China’s Li Na initially wanted to become a badminton player like her father. However, a couple of years in training, she was told by her old badminton coach that she was not made for the sport, considered as one of the most popular in China. Instead, she she was advised to play tennis.
Turns out, the decision paid off. At 29, Li Na has set a record for her country and in Asia for being the first Asian player – male or female – to win a Grand Slam singles title. On Saturday, June 4, Li Na beat defending champion Francesca Schiavone in straight sets.
“My dad wanted me to become a badminton champion, that’s why he made me play tennis. After two years of training, the badminton coach told me I was not made for badminton and that I should rather play tennis,” Li said during the interview.
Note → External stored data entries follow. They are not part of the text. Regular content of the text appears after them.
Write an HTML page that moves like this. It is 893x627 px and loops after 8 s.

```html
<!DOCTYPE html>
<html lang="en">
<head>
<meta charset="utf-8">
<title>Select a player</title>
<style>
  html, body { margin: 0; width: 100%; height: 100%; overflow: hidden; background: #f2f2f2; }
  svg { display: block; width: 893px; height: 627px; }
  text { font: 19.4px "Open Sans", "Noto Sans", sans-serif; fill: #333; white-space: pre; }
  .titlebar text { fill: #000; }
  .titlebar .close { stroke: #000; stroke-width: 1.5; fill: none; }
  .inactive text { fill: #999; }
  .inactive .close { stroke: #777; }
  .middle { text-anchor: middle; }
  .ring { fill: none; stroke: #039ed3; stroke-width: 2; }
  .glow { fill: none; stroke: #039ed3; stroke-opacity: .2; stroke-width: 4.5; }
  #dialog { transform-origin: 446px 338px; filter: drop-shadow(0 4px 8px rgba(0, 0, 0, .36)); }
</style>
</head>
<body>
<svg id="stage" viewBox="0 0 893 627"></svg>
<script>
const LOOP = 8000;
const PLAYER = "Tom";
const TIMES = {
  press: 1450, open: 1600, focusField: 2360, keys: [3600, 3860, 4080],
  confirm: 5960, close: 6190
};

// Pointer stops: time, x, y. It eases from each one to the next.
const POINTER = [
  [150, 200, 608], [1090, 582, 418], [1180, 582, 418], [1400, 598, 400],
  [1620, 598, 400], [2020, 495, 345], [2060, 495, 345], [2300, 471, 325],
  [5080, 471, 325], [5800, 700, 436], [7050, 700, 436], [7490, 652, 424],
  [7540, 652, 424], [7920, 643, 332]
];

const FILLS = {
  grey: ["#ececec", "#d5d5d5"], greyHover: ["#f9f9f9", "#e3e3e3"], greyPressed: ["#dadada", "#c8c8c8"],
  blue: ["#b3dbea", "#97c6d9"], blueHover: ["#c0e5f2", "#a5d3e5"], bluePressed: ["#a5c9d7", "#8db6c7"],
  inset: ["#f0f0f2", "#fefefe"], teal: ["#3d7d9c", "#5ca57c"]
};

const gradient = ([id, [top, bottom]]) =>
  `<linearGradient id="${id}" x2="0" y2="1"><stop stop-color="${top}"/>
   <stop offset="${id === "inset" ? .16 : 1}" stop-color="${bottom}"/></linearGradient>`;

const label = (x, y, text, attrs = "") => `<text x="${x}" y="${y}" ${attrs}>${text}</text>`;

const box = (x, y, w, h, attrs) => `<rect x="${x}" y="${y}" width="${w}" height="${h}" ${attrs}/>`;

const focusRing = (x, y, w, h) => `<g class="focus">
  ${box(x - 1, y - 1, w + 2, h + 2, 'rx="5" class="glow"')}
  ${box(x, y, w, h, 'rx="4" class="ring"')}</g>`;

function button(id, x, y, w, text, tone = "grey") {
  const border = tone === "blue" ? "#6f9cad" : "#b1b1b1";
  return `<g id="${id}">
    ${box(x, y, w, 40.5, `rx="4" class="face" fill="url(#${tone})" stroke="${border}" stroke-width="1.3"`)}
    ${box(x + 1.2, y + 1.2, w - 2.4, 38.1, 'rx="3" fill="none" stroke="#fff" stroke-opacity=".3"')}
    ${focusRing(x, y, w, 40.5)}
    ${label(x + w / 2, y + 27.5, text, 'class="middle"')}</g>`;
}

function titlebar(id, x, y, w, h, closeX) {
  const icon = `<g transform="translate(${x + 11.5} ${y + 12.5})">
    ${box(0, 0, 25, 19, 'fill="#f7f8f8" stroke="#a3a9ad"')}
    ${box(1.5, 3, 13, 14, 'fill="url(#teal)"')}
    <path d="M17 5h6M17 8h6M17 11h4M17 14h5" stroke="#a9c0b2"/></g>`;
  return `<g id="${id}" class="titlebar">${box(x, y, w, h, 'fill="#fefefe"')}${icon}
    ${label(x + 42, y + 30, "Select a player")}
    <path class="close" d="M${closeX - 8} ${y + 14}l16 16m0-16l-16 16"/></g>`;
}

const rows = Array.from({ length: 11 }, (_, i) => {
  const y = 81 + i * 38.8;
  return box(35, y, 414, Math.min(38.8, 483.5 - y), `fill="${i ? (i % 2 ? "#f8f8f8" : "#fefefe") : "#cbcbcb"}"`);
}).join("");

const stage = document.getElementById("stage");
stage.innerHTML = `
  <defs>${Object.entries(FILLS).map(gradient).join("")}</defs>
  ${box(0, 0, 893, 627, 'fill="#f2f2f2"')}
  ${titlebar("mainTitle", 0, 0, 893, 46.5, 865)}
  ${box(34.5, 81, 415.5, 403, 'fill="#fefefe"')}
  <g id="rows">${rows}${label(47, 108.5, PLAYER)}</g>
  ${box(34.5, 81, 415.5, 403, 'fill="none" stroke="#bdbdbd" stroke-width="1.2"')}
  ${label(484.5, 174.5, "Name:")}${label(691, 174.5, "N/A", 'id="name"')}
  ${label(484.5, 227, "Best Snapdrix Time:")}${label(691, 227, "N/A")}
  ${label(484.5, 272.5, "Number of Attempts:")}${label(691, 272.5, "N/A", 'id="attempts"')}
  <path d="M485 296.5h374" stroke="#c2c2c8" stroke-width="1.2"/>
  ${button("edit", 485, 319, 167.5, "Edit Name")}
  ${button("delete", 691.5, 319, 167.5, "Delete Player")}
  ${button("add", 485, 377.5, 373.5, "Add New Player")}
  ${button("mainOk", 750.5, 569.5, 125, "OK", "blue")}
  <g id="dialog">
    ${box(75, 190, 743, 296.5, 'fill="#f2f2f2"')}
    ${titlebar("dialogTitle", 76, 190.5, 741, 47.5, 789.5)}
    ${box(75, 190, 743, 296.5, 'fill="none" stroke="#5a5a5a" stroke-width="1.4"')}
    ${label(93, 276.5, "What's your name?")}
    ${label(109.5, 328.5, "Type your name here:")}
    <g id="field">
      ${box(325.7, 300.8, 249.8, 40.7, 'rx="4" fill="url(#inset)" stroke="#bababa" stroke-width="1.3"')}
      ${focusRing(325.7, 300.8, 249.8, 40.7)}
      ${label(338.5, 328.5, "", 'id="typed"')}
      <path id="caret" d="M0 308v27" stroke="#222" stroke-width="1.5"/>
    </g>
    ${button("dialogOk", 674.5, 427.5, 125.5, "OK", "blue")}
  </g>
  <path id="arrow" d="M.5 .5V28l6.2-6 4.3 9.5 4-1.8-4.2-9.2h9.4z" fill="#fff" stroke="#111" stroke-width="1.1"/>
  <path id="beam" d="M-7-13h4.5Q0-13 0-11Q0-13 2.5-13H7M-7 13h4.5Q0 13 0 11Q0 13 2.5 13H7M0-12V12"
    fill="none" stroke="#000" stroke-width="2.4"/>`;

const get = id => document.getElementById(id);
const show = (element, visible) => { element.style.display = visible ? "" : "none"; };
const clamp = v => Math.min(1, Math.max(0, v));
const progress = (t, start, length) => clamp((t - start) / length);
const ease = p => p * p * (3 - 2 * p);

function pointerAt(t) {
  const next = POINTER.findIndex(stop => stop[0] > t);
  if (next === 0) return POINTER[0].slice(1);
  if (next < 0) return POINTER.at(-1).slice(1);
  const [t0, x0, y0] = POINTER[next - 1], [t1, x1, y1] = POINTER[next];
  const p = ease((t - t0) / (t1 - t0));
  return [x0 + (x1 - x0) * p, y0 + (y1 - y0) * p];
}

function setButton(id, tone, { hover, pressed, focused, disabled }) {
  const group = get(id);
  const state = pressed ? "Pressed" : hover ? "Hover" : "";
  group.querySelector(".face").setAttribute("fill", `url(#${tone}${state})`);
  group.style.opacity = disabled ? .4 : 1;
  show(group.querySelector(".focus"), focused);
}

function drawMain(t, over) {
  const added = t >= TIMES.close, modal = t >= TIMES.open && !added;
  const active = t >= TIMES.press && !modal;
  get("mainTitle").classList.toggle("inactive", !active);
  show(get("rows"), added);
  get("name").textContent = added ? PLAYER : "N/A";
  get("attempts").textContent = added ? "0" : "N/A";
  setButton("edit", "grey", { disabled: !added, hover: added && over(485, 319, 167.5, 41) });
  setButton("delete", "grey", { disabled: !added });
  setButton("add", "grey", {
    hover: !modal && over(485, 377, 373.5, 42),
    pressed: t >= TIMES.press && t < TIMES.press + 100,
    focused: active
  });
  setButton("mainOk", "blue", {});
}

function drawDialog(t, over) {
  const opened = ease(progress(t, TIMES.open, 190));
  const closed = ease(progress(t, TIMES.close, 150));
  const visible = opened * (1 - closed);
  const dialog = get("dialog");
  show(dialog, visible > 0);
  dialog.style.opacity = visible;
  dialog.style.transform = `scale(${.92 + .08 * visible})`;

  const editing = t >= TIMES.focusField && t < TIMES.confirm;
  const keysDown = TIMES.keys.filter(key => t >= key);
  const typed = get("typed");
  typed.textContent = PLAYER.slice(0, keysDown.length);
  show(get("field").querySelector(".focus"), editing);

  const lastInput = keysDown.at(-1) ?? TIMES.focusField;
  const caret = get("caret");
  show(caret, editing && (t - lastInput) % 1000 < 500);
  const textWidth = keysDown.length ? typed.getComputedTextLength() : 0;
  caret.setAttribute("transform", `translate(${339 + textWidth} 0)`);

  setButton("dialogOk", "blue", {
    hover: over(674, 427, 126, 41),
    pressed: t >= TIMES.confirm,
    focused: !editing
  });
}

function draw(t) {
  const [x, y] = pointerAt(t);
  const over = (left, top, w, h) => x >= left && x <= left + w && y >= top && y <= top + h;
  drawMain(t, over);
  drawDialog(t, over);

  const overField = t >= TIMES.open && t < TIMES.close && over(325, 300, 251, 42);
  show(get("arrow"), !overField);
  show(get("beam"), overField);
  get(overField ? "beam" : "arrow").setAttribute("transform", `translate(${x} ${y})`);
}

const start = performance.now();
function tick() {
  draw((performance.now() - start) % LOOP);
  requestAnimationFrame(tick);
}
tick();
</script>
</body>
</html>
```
After the world saw Li falling on the ground after winning the match point, the China’s tennis superstar said that it was a move that she herself did not plan.
Li Na has a great weight on her shoulders considering that China has a population of 1.3 billion people. On January, she represented 1.3 billion-strong Chinese citizens at the final of the Australian Open. She lost to Kim Clijsters.
It is expected that state run broadcasting networks in China has already spread the good news to the people. The French Open 2011 title just happens to be Li’s fifth career title and in fact her first on clay. During the start of the Roland Garros tournament, she was not considered a favorite. However, when the top three seeds fell before the quarterfinals, her chances grew.
“Today is the dream come true. Not so many player can win (a) Grand Slam,” Li said.